He next appeared in the romantic crime thriller "Blood Diamond" (2006), a sweeping tale directed by Edward Zwick about a South African diamond smuggler (Leonardo DiCaprio) and a poor fisherman (Hounsou) who join forces to find a rare pink diamond that will transform both their lives. Like "Amistad" and "Gladiator" before, "Blood Diamond" launched Hounsou into the critical spotlight again. He was recognized by the Academy of Motion Picture Arts and Sciences with an Oscar nomination for Best Supporting Actor.

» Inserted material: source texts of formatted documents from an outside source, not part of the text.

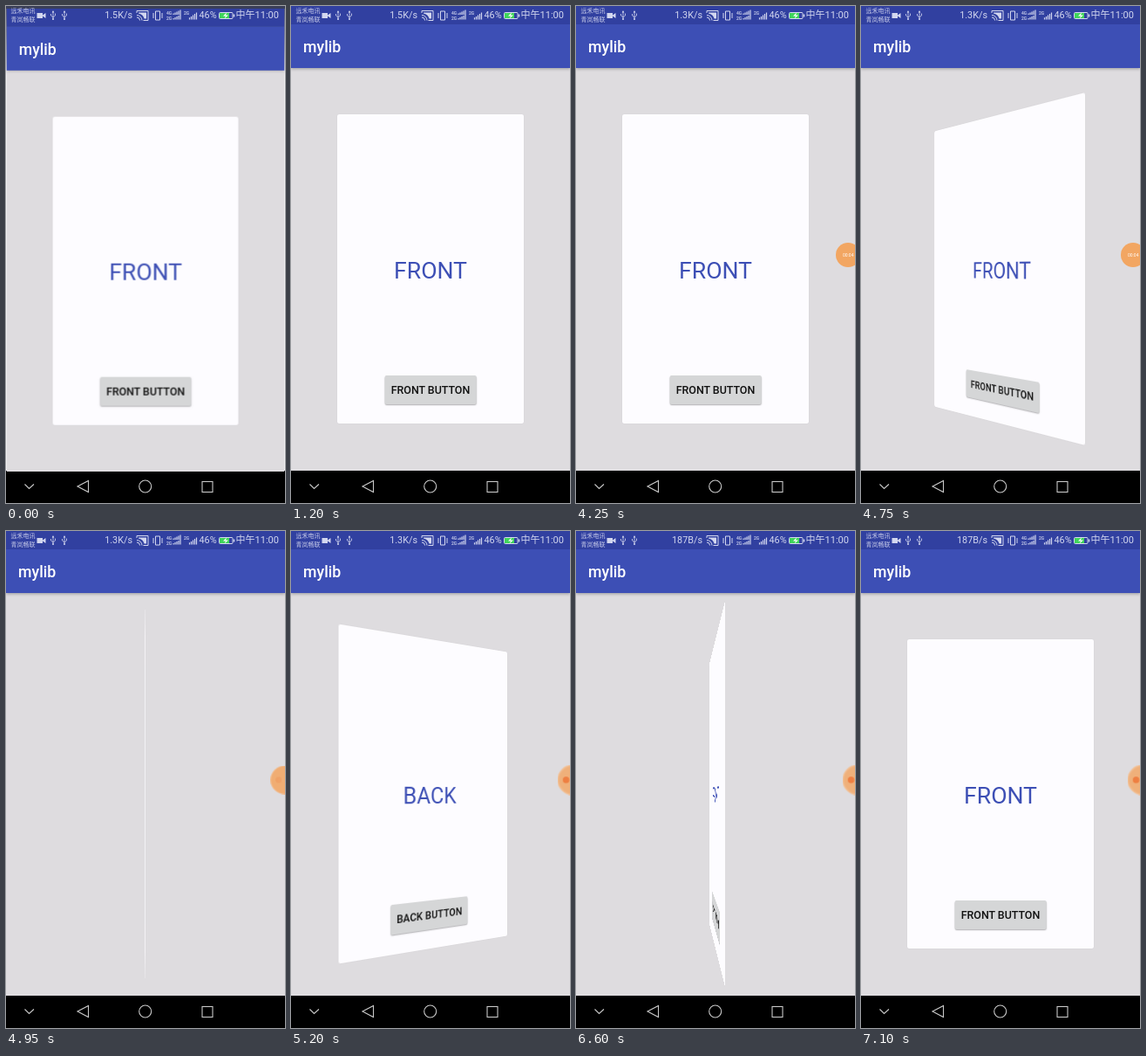
An HTML page that plays this animation: 320 by 569 pixels, repeating every 8000 ms.

```html
<!DOCTYPE html>
<html lang="en">
<head>
<meta charset="utf-8">
<title>Card flip</title>
<style>
  :root { --loop: 8s; --blue: #3d4fb5; --dark: #3140a0; }
  html, body { margin: 0; width: 100%; height: 100%; overflow: hidden; background: #000; }
  body { font-family: Roboto, "Noto Sans CJK SC", "Noto Sans CJK", sans-serif; }
  .stage { position: relative; width: 320px; height: 569px; overflow: hidden; background: #000; }
  .stage div, .stage svg { position: absolute; white-space: nowrap; }

  .desk { left: 0; top: 0; width: 320px; height: 532px;
    background: linear-gradient(#3a3f58 4px, #f4f4f6 80px); }
  .app { left: 0; top: 0; width: 320px; height: 532px; background: #dedcdf;
    transform-origin: 50% 0; animation: settle var(--loop) linear infinite; }
  .status { left: 0; top: 0; width: 320px; height: 21px; background: var(--dark); }
  .bar { left: 0; top: 21px; width: 320px; height: 50px; background: var(--blue);
    box-shadow: 0 1.5px 3px rgba(0, 0, 0, .25); }
  .title { left: 14px; top: 16px; line-height: 20px; font-size: 17.8px; font-weight: 500; color: #fff; }

  .scene { left: 53px; top: 124px; width: 214px; height: 354px; perspective: 526px; }
  .card { inset: 0; transform-style: preserve-3d; animation: flip var(--loop) linear infinite; }
  .face { inset: 0; border-radius: 2px; background: #fdfcff; backface-visibility: hidden;
    box-shadow: 0 0 1px rgba(0, 0, 0, .12); }
  .back { transform: rotateY(180deg); }
  .word { left: 0; right: 0; top: 163px; line-height: 32px; text-align: center;
    font-size: 26.67px; color: var(--blue); }
  .button { left: 50%; top: 299px; height: 33px; padding: 0 7px; line-height: 33px;
    transform: translateX(-50%); border-radius: 2px; background: #d5d6d7; color: #111;
    font-size: 12.44px; font-weight: 500; box-shadow: 0 1px 1.5px rgba(0, 0, 0, .3); }

  .info { top: 4px; height: 14px; line-height: 14px; font-size: 10.8px; color: #d3d7ef; }
  .carrier { left: 5.5px; top: 1px; line-height: 10px; font-size: 7px; color: #c9cdea; }
  .roll { overflow: hidden; }
  .roll span { display: block; height: 100%; animation: var(--loop) step-end infinite; }
  .speed { right: 175px; width: 50px; text-align: right; }
  .speed span { animation-name: speed; }

  .bubble { left: 298px; top: 271px; width: 28px; height: 28px; border-radius: 50%;
    background: #f2a662; animation: bubble var(--loop) ease-out infinite; }
  .timer { left: 8px; top: 10px; width: 14px; height: 8px; line-height: 8px; font-size: 5px; color: #fff;
    animation: label var(--loop) linear infinite; }
  .timer span { animation-name: timer; }
  .dot { left: 4.6px; top: 11px; width: 6px; height: 6px; border-radius: 50%; background: #ee7f42;
    animation: dot var(--loop) linear infinite; }

  @keyframes settle {
    0%, .6% { transform: translateY(3px) scale(.995, .997); }
    1.875%, 100% { transform: none; }
  }
  @keyframes flip {
    0%, 55.625% { transform: rotateY(0); animation-timing-function: cubic-bezier(.364, 0, .636, 1); }
    68.125% { transform: rotateY(-180deg); }
    76.05% { transform: rotateY(-180deg); animation-timing-function: cubic-bezier(.364, 0, .636, 1); }
    88.55%, 100% { transform: rotateY(0); }
  }
  @keyframes speed {
    0% { transform: none; }
    32.4% { transform: translateY(-100%); }
    69.9%, 100% { transform: translateY(-200%); }
  }
  @keyframes timer {
    0% { transform: none; }
    26.8% { transform: translateY(-100%); }
    39.3% { transform: translateY(-200%); }
    53%, 100% { transform: translateY(-300%); }
  }
  @keyframes bubble {
    0%, 24.375% { transform: translateX(24px); background: #f2a662; }
    28.125%, 60.6% { transform: none; background: #f2a662; box-shadow: none; }
    63.1%, 100% { transform: translateX(11px) scale(1.25); background: #efb07a;
      box-shadow: inset 0 0 1.5px 1px rgba(255, 255, 255, .25); }
  }
  @keyframes label { 0%, 60.6% { opacity: 1; } 62%, 100% { opacity: 0; } }
  @keyframes dot { 0%, 61.5% { opacity: 0; } 63.1%, 100% { opacity: 1; } }
</style>
</head>
<body>
<div class="stage">
  <div class="desk"></div>
  <div class="app">
    <div class="status"></div>
    <div class="bar"><div class="title">mylib</div></div>
    <div class="scene">
      <div class="card">
        <div class="face">
          <div class="word">FRONT</div>
          <div class="button">FRONT BUTTON</div>
        </div>
        <div class="face back">
          <div class="word">BACK</div>
          <div class="button">BACK BUTTON</div>
        </div>
      </div>
    </div>
  </div>

  <div class="carrier">远禾电讯<br>青岚畅联</div>
  <div class="info roll speed"><span>1.5K/s</span><span>1.3K/s</span><span>187B/s</span></div>
  <div class="info" style="left:221.5px">46%</div>
  <div class="info" style="right:7px;font-size:11px">中午11:00</div>

  <svg width="320" height="22" style="left:0;top:0" fill="none" stroke="#d3d7ef">
    <defs>
      <g id="usb" stroke-width=".8">
        <path d="M0 6V15M-2.5 9V11L0 13L2.5 11V8.5"/>
        <path d="M-1.3 7.5L0 5L1.3 7.5Z" fill="#d3d7ef" stroke="none"/>
        <circle cy="15" r="1" fill="#d3d7ef" stroke="none"/>
      </g>
      <path id="bars" d="M0 0V-1.5M2 0V-2.5M4 0V-3.5M6 0V-4.5M8 0V-5.5" stroke-width="1.2"/>
    </defs>
    <path d="M35.5 8H42V14H35.5ZM42 10.5L45.5 8V14L42 11.5Z" fill="#d3d7ef" stroke="none"/>
    <use href="#usb" x="54"/>
    <use href="#usb" x="67"/>
    <path d="M150 8V5.5H163V16.5H157.5M150 10.5A6 6 0 0 1 156 16.5M150 13A3.5 3.5 0 0 1 153.5 16.5"/>
    <path d="M152 7.500H161V14.500H158.500A8 8 0 0 0 152 8.500Z" fill="#d3d7ef" stroke="none"/>
    <path d="M171.5 6H176.5V16H171.5ZM169 8V14M179 8V14"/>
    <use href="#bars" x="192" y="10"/>
    <use href="#bars" x="192" y="15.5"/>
    <use href="#bars" transform="translate(210.5 15.5) scale(1 1.45)"/>
    <g fill="#d3d7ef" stroke="none" font-size="5" font-weight="500">
      <text x="184" y="10">4G</text>
      <text x="184" y="15.5">2G</text>
      <text x="204" y="10">2G</text>
    </g>
    <rect x="244.5" y="7.5" width="15.5" height="7" rx="1"/>
    <path d="M261.5 9.5V12.5" stroke-width="1.5"/>
    <path d="M245 8H256V14H245Z" fill="#3fd45b" stroke="none"/>
    <path d="M253 7.5L249 11.5H252L250.5 14.5L255 10.5H252Z" fill="#fff" stroke="none"/>
  </svg>

  <svg width="320" height="38" style="left:0;top:531px" fill="none" stroke="#c8c8c8" stroke-width="1.1">
    <path d="M21.5 16.5L26.5 21.5L32 16.5M82 19L94.5 12.5V25.5Z"/>
    <circle cx="159.7" cy="19" r="7"/>
    <rect x="225" y="13.5" width="12" height="12"/>
  </svg>

  <div class="bubble">
    <div class="roll timer"><span>00:01</span><span>00:02</span><span>00:03</span><span>00:04</span></div>
    <div class="dot"></div>
  </div>
</div>
</body>
</html>
```
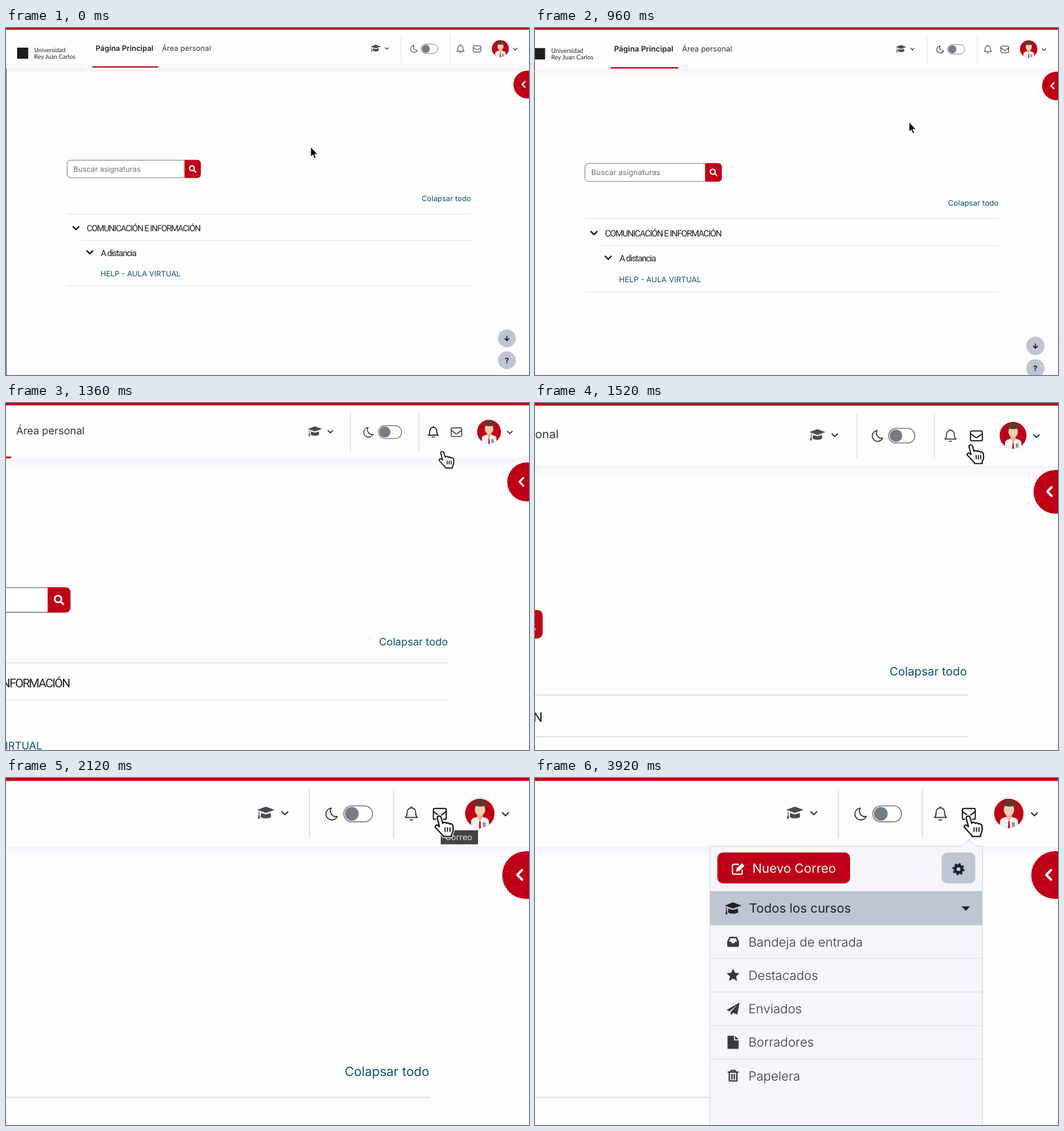
An HTML page that plays this animation: 800x531 px, repeating every 7.12 s.

```html
<!DOCTYPE html>
<html lang="es">
<head>
<meta charset="utf-8">
<title>Aula virtual</title>
<style>
  html, body { margin: 0; width: 100%; height: 100%; overflow: hidden; background: #fdfdfd; }
  svg { display: block; width: 100%; height: 100%; }
  text { font: 11.4px Inter, sans-serif; text-rendering: geometricPrecision; fill: #1d2125; }
  .logo { font: 9.2px Lato, sans-serif; }
  .current { font-weight: 600; }
  .plain { fill: #33383d; }
  .hint { fill: #6a7078; }
  .help { font-weight: 700; text-anchor: middle; }
  .link { fill: #12506e; }
  .heading { font: 13.2px Roboto, sans-serif; letter-spacing: -1.05px; }
  .tip { font-size: 12.8px; fill: #e6e6e6; }
  #menu text { font-size: 19.4px; }
  #menu .button { fill: #fff; }
  #menu .row text { font-weight: 300; fill: #343a40; }
  .red { fill: #bf0016; }
  .grey { fill: #bec5d3; }
  .dark { fill: #343a40; }
  .line { fill: none; stroke: #dee0e5; }
  .stroke { fill: none; stroke: #343a40; stroke-linecap: round; stroke-linejoin: round; }
  .stroke.white { stroke: #fff; }
  .stroke.black { stroke: #111; }
</style>
</head>
<body>
<svg viewBox="0 0 800 531" preserveAspectRatio="none">
  <defs>
    <linearGradient id="shade" x2="0" y2="1">
      <stop stop-color="#f3f3fb"/><stop offset="1" stop-color="#fdfdfd"/>
    </linearGradient>
    <clipPath id="round"><circle cx="756.2" cy="31.5" r="13.2"/></clipPath>
    <path id="cap" d="M0 3.4 7.8.5 15.6 3.4 7.8 6.2ZM3.5 6.1 7.8 7.5 12.1 6.1 12.5 9.6C10.4 11.4 5.2 11.4 3.1 9.6ZM1.4 4.9 2.1 5.1V7.8L2.6 11.4H.7L1.4 7.8Z"/>
    <path id="chevron" d="M-2.6-1.3 0 1.3 2.6-1.3"/>
    <path id="handShape" d="M-3 3C-3.5-1 2-1 3 2L5.5 11C6 8.5 10 8.5 11 11 12 9.5 15 10 16 12 18 11 20.5 12 21 14.5L21.5 20C21.5 24 20 26 19 28V31H6V29.5C2 26-1 22-5 18-7.5 15.5-5 12.5-2 14L.5 16Z"/>
  </defs>

  <g id="page">
    <rect y="61" width="800" height="10" fill="url(#shade)"/>
    <rect width="800" height="2.6" class="red"/>
    <rect y="62" width="1" height="469" fill="#666"/>

    <rect x="17" y="30" width="17" height="17" fill="#1f1f1f"/>
    <text class="logo" x="43" y="37">Universidad</text>
    <text class="logo" x="43" y="47">Rey Juan Carlos</text>
    <text class="current" x="137" y="34.7">Página Principal</text>
    <text class="plain" x="238.5" y="34.7">Área personal</text>
    <rect x="132" y="58.6" width="101" height="2" class="red"/>

    <use href="#cap" x="557.8" y="25" fill="#484c52"/>
    <g class="stroke" stroke-width="1.2">
      <use href="#chevron" x="582.5" y="31.4"/>
      <use href="#chevron" x="779" y="32.3"/>
    </g>
    <path d="M604.3 10V53.6M679.4 10V53.6" class="line"/>
    <g class="stroke">
      <path d="M623.8 26.8A5.3 5.3 0 1 0 629.2 34.2 5 5 0 0 1 623.8 26.8Z"/>
      <rect x="635" y="24.8" width="25.6" height="14.2" rx="7.1" stroke="#6a7078" stroke-width=".8"/>
    </g>
    <circle cx="642.2" cy="31.9" r="6.1" fill="#777b89"/>
    <g id="bell" class="stroke">
      <path d="M689.8 35.2C691.4 33.9 691.4 32.6 691.4 30.4A3.8 3.8 0 0 1 699 30.4C699 32.6 699 33.9 700.6 35.2ZM695.2 25.6V26.4M694 37.3H696.4"/>
    </g>
    <g id="mail" class="stroke">
      <rect x="714.8" y="27.2" width="11.5" height="9.6" rx="1.2"/>
      <path d="M715 30 719.6 33.4Q720.6 34.1 721.6 33.4L726.1 30"/>
    </g>

    <g clip-path="url(#round)">
      <circle cx="756.2" cy="31.5" r="13.2" class="red"/>
      <path d="M748.3 46V39Q748.5 36 752 35.3L756.3 34 760.6 35.3Q764.2 36 764.4 39V46Z" fill="#f4f1f0"/>
      <path d="M753.8 31H758.8V35L756.3 39 753.8 35Z" fill="#eab896"/>
      <path d="M751.8 25H760.9V29.5Q759.5 33.8 756.3 33.8 753.1 33.8 751.8 29.5Z" fill="#f5cfb4"/>
      <path d="M751.4 28.5Q749 22 753 20.3 757 17.8 761 20.8 763.5 23 761.3 28.5L760.2 25Q755.5 26 752.5 24.8Z" fill="#62372b"/>
      <path d="M755.8 38.5H756.8L757.2 45H755.4Z" class="red"/>
      <rect x="759" y="39.5" width="2.3" height="4" fill="#8b8f99"/>
    </g>

    <circle cx="797.5" cy="87.2" r="21.8" opacity=".05"/>
    <circle cx="797.5" cy="86.5" r="21.3" class="red"/>
    <path d="M793.8 82 789.6 86.3 793.8 90.6" class="stroke white" stroke-width="2.1"/>

    <path d="M273 202.3H99.5Q93.5 202.3 93.5 208.3V223.2Q93.5 229.2 99.5 229.2H273" fill="#fff" stroke="#7c8086"/>
    <path d="M273 201.8H292Q298 201.8 298 207.8V223.6Q298 229.6 292 229.6H273Z" class="red"/>
    <path d="M288.1 214.7A3.7 3.7 0 1 1 280.7 214.7 3.7 3.7 0 1 1 288.1 214.7M287.3 217.5 290.3 220.5" class="stroke white" stroke-width="1.9"/>
    <text class="hint" x="103" y="219.7">Buscar asignaturas</text>

    <text class="link" x="635.8" y="265.3">Colapsar todo</text>
    <path d="M93 284.6H712M115 325.2H712M93 394.3H712" class="line"/>
    <g class="stroke black" stroke-width="1.2">
      <use href="#chevron" transform="translate(107 306.3) scale(1.7)"/>
      <use href="#chevron" transform="translate(128.2 343.3) scale(1.7)"/>
    </g>
    <text class="heading" x="123.5" y="311">COMUNICACIÓN E INFORMACIÓN</text>
    <text class="heading" x="145" y="348.5">A distancia</text>
    <text class="link" x="144.5" y="379.6">HELP - AULA VIRTUAL</text>

    <circle cx="766.2" cy="475" r="13.7" class="grey"/>
    <circle cx="766.2" cy="508.4" r="13.7" class="grey"/>
    <path d="M766.2 471.8V478.2M763.2 475.4 766.2 478.4 769.2 475.4" class="stroke black" stroke-width="1.5"/>
    <text class="help" x="766.2" y="512.6">?</text>
  </g>

  <g id="tooltip">
    <rect x="665" y="80" width="57" height="21.5" fill="#434345"/>
    <text class="tip" x="671.5" y="95.2">Correo</text>
  </g>

  <g id="menu">
    <path d="M267.5 540V104H652.5L663 94 673.5 104H684.5V540Z" fill="#f6f6fc" stroke="#d3d7df"/>
    <rect x="279" y="114" width="203" height="47.3" rx="8.5" class="red"/>
    <path d="M311 132H304.5Q302 132 302 134.5V145Q302 147.3 304.5 147.3H314.5Q317 147.3 317 145V141" class="stroke white" stroke-width="2"/>
    <path d="M307.5 143 308.2 138.7 316.5 130.4 320.5 134.3 312 142.5Z" fill="#fff"/>
    <text class="button" x="332.5" y="145.3">Nuevo Correo</text>
    <rect x="622" y="114" width="51.5" height="47.3" rx="9" class="grey"/>
    <g fill="none" stroke="#1d2125">
      <circle cx="647.8" cy="139.5" r="5.2" stroke-width="4.4"/>
      <circle cx="647.8" cy="139.5" r="8" stroke-width="2.6" stroke-dasharray="3.14"/>
    </g>
    <rect x="268" y="173" width="416" height="52.3" class="grey"/>
    <use href="#cap" transform="translate(290 189.5) scale(1.66)" fill="#1d2125"/>
    <text x="327.5" y="206">Todos los cursos</text>
    <path d="M652.5 196.5H665.5L659 203.2Z" fill="#1d2125"/>
    <path d="M268 276H684M268 327.5H684M268 378.8H684M268 430H684" class="line"/>
    <g class="row">
      <path fill-rule="evenodd" d="M297.5 243H308.5L312 250V256.5Q312 258.5 310 258.5H296Q294 258.5 294 256.5V250ZM299 245.3 296.7 250.5H299.8L301.2 253H304.8L306.2 250.5H309.3L307 245.3Z" class="dark"/>
      <text x="326.5" y="258">Bandeja de entrada</text>
      <path id="star" class="dark"/>
      <text x="326.5" y="309">Destacados</text>
      <path d="M313 343.5 293 355 297.5 357 309 347.5 299.5 358V363.5L303 359.3 309.5 362Z" class="dark"/>
      <text x="326.5" y="360">Enviados</text>
      <path d="M294.5 394.5H304.5V401.5H311.5V414.5H294.5ZM306 394.5 311.5 400H306Z" class="dark"/>
      <text x="326.5" y="411.3">Borradores</text>
      <path d="M295.5 450H310.5M300 449V447.5H306V449M297.3 451V463.5H308.7V451M301.2 453.5V460.5M304.8 453.5V460.5" class="stroke" stroke-width="2.2"/>
      <text x="326.5" y="462.7">Papelera</text>
    </g>
  </g>

  <circle id="ripple" cx="663.3" cy="54.5" fill="#ffd21c"/>

  <g id="cursor">
    <path id="arrow" d="M0 0V15.2L3.4 12.1 5.8 17.7 8.2 16.7 5.8 11.2H10.7Z" stroke="#fff"/>
    <g id="hand" transform="scale(.582)" stroke-linejoin="round">
      <use href="#handShape" fill="#fff" stroke="#fff" stroke-width="4.5"/>
      <use href="#handShape" fill="#fff" stroke="#111" stroke-width="2"/>
      <path d="M9 17V24M12.8 17V24M16.6 17V24" stroke="#111" stroke-width="1.7"/>
    </g>
  </g>
</svg>
<script>
const LOOP = 7120, STEP = 40;
const MOVE = 760, SETTLED = 1840, TOOLTIP = 2120, CLICK = 3440, MENU = 3560;
const ZOOM = { start: 847, end: 1807, scale: 1.717 };

const el = id => document.getElementById(id);
const clamp = v => Math.min(1, Math.max(0, v));
const mix = (a, b, k) => a + (b - a) * k;
const show = (id, on) => el(id).style.display = on ? '' : 'none';
const easeSine = u => (1 - Math.cos(Math.PI * clamp(u))) / 2;

// Damped spring from 0 to 1; damping below 1.
function spring(ms, frequency, damping) {
  const x = Math.max(0, ms) * frequency;
  const root = Math.sqrt(1 - damping * damping);
  return 1 - Math.exp(-damping * x) * (Math.cos(root * x) + damping / root * Math.sin(root * x));
}

function starPath(cx, cy, radius) {
  const points = Array.from({ length: 10 }, (_, i) => {
    const r = i % 2 ? radius * .47 : radius, a = i * Math.PI / 5;
    return [cx + r * Math.sin(a), cy - r * Math.cos(a)].map(v => v.toFixed(2));
  });
  return `M${points.join('L')}Z`;
}

function render(t) {
  const scale = mix(1, ZOOM.scale, easeSine((t - ZOOM.start) / (ZOOM.end - ZOOM.start)));
  const view = `translate(${800 * (1 - scale)} 0) scale(${scale})`;
  el('page').setAttribute('transform', view);

  const moved = Math.min(t, SETTLED) - MOVE;
  const x = mix(466, 720.6, spring(moved, .0074, .99));
  const y = mix(182, 34.8, spring(moved, .005, .85));
  const pointing = y < 60;
  const onMail = x >= 708.5;
  el('cursor').setAttribute('transform', `${view} translate(${x} ${y})`);
  show('arrow', !pointing);
  show('hand', pointing);
  el('bell').style.stroke = pointing && !onMail ? '#000' : '';
  el('mail').style.stroke = pointing && onMail ? '#000' : '';

  show('tooltip', t >= TOOLTIP && t < MENU);
  show('menu', t >= MENU);

  const p = clamp((t - CLICK) / 480), spread = 1 - (1 - p) ** 2;
  show('ripple', t >= CLICK);
  el('ripple').setAttribute('r', mix(4, 27, spread));
  el('ripple').setAttribute('opacity', mix(.9, .02, spread));
}

function tick() {
  const t = performance.now() % LOOP;
  render(Math.floor(t / STEP) * STEP);
  requestAnimationFrame(tick);
}

el('star').setAttribute('d', starPath(303, 302, 10.5));
tick();
</script>
</body>
</html>
```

He was also nominated by the Screen Actors Guild for Outstanding Performance by a Male Actor in a Supporting Role and took home Best Supporting Actor awards from the National Board of Review and the Washington, D.C. Area Film Critics Association.
Hounsou's co-starring role in "Eragon" (2006), an epic fantasy about a young boy (Ed Speleers) who finds a dragon hatchling which thrusts him into a world of magic and power, came and went without much fanfare. Hounsou went on to enjoy a moderate box office hit with "Never Back Down" (2006), a clichéd actioner where he was well-cast as a martial arts instructor who provides a strong moral voice to a hot-headed teenager (Sean Faris). Off-screen Hounsou was garnering his first real tabloid headlines when he began to romance Kimora Lee Simmons, ex-wife of hip-hop impresario Russell Simmons, and, herself, a successful CEO of Baby Phat Fashions.
In a rare villainous role, Hounsou co-starred in the 2009 sci-fi thriller "Push" as a government intelligence agent who subjects unwilling participants to scientific experiments. Hounsou's talent was much better showcased, however, in Julie Taymor's 2009 film adaptation of Shakespeare's "The Tempest." As Caliban, Hounsou held his own opposite stage veteran Helen Mirren's Prospera, and reinforced his potential as a leading man in high quality, artful filmmaking.